» THE PROBLEM
If a record holds a picture, omit the picture, but copy everything else below exactly.

○ ○ ○ ○ ○ ○ ○

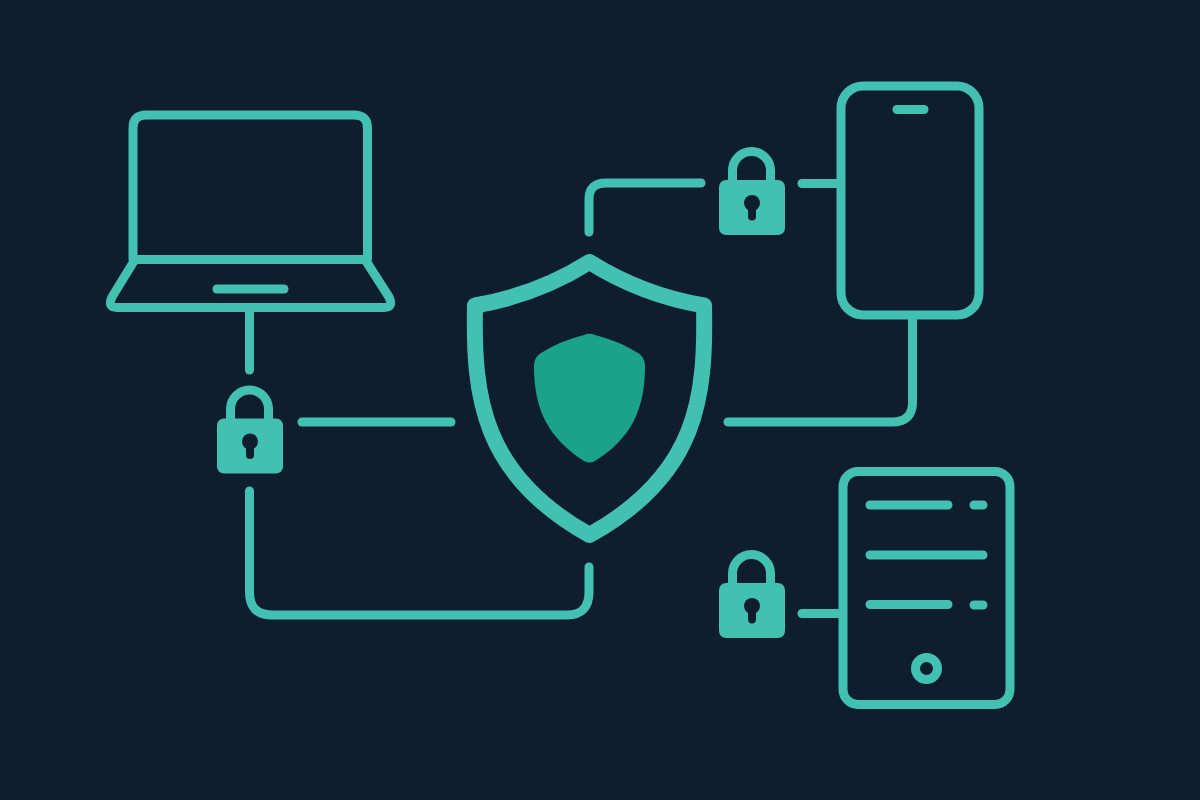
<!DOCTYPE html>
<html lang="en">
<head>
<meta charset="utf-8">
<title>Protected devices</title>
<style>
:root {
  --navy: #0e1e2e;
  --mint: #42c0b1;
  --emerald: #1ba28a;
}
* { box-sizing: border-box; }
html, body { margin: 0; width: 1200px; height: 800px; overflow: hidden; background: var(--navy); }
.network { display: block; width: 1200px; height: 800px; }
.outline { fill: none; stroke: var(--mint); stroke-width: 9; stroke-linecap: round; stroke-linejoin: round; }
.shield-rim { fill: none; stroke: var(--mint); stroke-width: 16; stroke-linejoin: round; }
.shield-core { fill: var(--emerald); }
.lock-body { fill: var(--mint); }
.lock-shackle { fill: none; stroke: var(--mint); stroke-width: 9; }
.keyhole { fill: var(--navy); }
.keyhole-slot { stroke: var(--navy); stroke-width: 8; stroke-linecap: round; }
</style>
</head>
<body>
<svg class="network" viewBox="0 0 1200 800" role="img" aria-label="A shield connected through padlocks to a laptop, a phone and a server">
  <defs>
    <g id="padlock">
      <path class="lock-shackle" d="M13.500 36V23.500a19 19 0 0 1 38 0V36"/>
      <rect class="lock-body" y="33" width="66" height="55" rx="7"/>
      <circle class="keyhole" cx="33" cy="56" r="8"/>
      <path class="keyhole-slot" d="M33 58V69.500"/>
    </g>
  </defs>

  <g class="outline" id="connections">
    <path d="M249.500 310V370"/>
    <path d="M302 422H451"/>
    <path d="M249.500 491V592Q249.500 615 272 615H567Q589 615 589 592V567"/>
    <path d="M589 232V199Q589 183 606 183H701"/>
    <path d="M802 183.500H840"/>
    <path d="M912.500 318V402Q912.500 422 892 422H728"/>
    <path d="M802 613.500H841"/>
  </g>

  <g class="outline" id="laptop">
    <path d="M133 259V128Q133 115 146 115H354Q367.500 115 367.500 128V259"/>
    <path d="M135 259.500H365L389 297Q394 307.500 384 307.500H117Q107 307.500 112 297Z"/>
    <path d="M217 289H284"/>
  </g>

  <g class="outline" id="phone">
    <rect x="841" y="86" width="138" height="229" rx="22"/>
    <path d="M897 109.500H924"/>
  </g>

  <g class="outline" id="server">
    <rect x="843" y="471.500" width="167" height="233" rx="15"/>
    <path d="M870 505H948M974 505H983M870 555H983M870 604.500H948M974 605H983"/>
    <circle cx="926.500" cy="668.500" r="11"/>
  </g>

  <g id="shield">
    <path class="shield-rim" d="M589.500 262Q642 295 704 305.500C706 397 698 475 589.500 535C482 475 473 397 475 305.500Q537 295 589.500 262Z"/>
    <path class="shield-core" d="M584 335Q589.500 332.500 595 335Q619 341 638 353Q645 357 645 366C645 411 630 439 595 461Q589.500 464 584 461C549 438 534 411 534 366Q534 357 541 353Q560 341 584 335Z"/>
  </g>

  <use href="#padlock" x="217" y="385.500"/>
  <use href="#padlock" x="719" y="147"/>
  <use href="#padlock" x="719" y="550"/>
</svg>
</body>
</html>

○ ○ ○ ○ ○ ○ ○

» RESPONSE AREA
<!DOCTYPE html>
<html lang="en">
<head>
<meta charset="utf-8">
<title>Protected devices</title>
<style>
:root {
  --navy: #0e1e2e;
  --mint: #42c0b1;
  --emerald: #1ba28a;
}
* { box-sizing: border-box; }
html, body { margin: 0; width: 1200px; height: 800px; overflow: hidden; background: var(--navy); }
.network { display: block; width: 1200px; height: 800px; }
.outline { fill: none; stroke: var(--mint); stroke-width: 9; stroke-linecap: round; stroke-linejoin: round; }
.shield-rim { fill: none; stroke: var(--mint); stroke-width: 16; stroke-linejoin: round; }
.shield-core { fill: var(--emerald); }
.lock-body { fill: var(--mint); }
.lock-shackle { fill: none; stroke: var(--mint); stroke-width: 9; }
.keyhole { fill: var(--navy); }
.keyhole-slot { stroke: var(--navy); stroke-width: 8; stroke-linecap: round; }
</style>
</head>
<body>
<svg class="network" viewBox="0 0 1200 800" role="img" aria-label="A shield connected through padlocks to a laptop, a phone and a server">
  <defs>
    <g id="padlock">
      <path class="lock-shackle" d="M13.500 36V23.500a19 19 0 0 1 38 0V36"/>
      <rect class="lock-body" y="33" width="66" height="55" rx="7"/>
      <circle class="keyhole" cx="33" cy="56" r="8"/>
      <path class="keyhole-slot" d="M33 58V69.500"/>
    </g>
  </defs>

  <g class="outline" id="connections">
    <path d="M249.500 310V370"/>
    <path d="M302 422H451"/>
    <path d="M249.500 491V592Q249.500 615 272 615H567Q589 615 589 592V567"/>
    <path d="M589 232V199Q589 183 606 183H701"/>
    <path d="M802 183.500H840"/>
    <path d="M912.500 318V402Q912.500 422 892 422H728"/>
    <path d="M802 613.500H841"/>
  </g>

  <g class="outline" id="laptop">
    <path d="M133 259V128Q133 115 146 115H354Q367.500 115 367.500 128V259"/>
    <path d="M135 259.500H365L389 297Q394 307.500 384 307.500H117Q107 307.500 112 297Z"/>
    <path d="M217 289H284"/>
  </g>

  <g class="outline" id="phone">
    <rect x="841" y="86" width="138" height="229" rx="22"/>
    <path d="M897 109.500H924"/>
  </g>

  <g class="outline" id="server">
    <rect x="843" y="471.500" width="167" height="233" rx="15"/>
    <path d="M870 505H948M974 505H983M870 555H983M870 604.500H948M974 605H983"/>
    <circle cx="926.500" cy="668.500" r="11"/>
  </g>

  <g id="shield">
    <path class="shield-rim" d="M589.500 262Q642 295 704 305.500C706 397 698 475 589.500 535C482 475 473 397 475 305.500Q537 295 589.500 262Z"/>
    <path class="shield-core" d="M584 335Q589.500 332.500 595 335Q619 341 638 353Q645 357 645 366C645 411 630 439 595 461Q589.500 464 584 461C549 438 534 411 534 366Q534 357 541 353Q560 341 584 335Z"/>
  </g>

  <use href="#padlock" x="217" y="385.500"/>
  <use href="#padlock" x="719" y="147"/>
  <use href="#padlock" x="719" y="550"/>
</svg>
</body>
</html>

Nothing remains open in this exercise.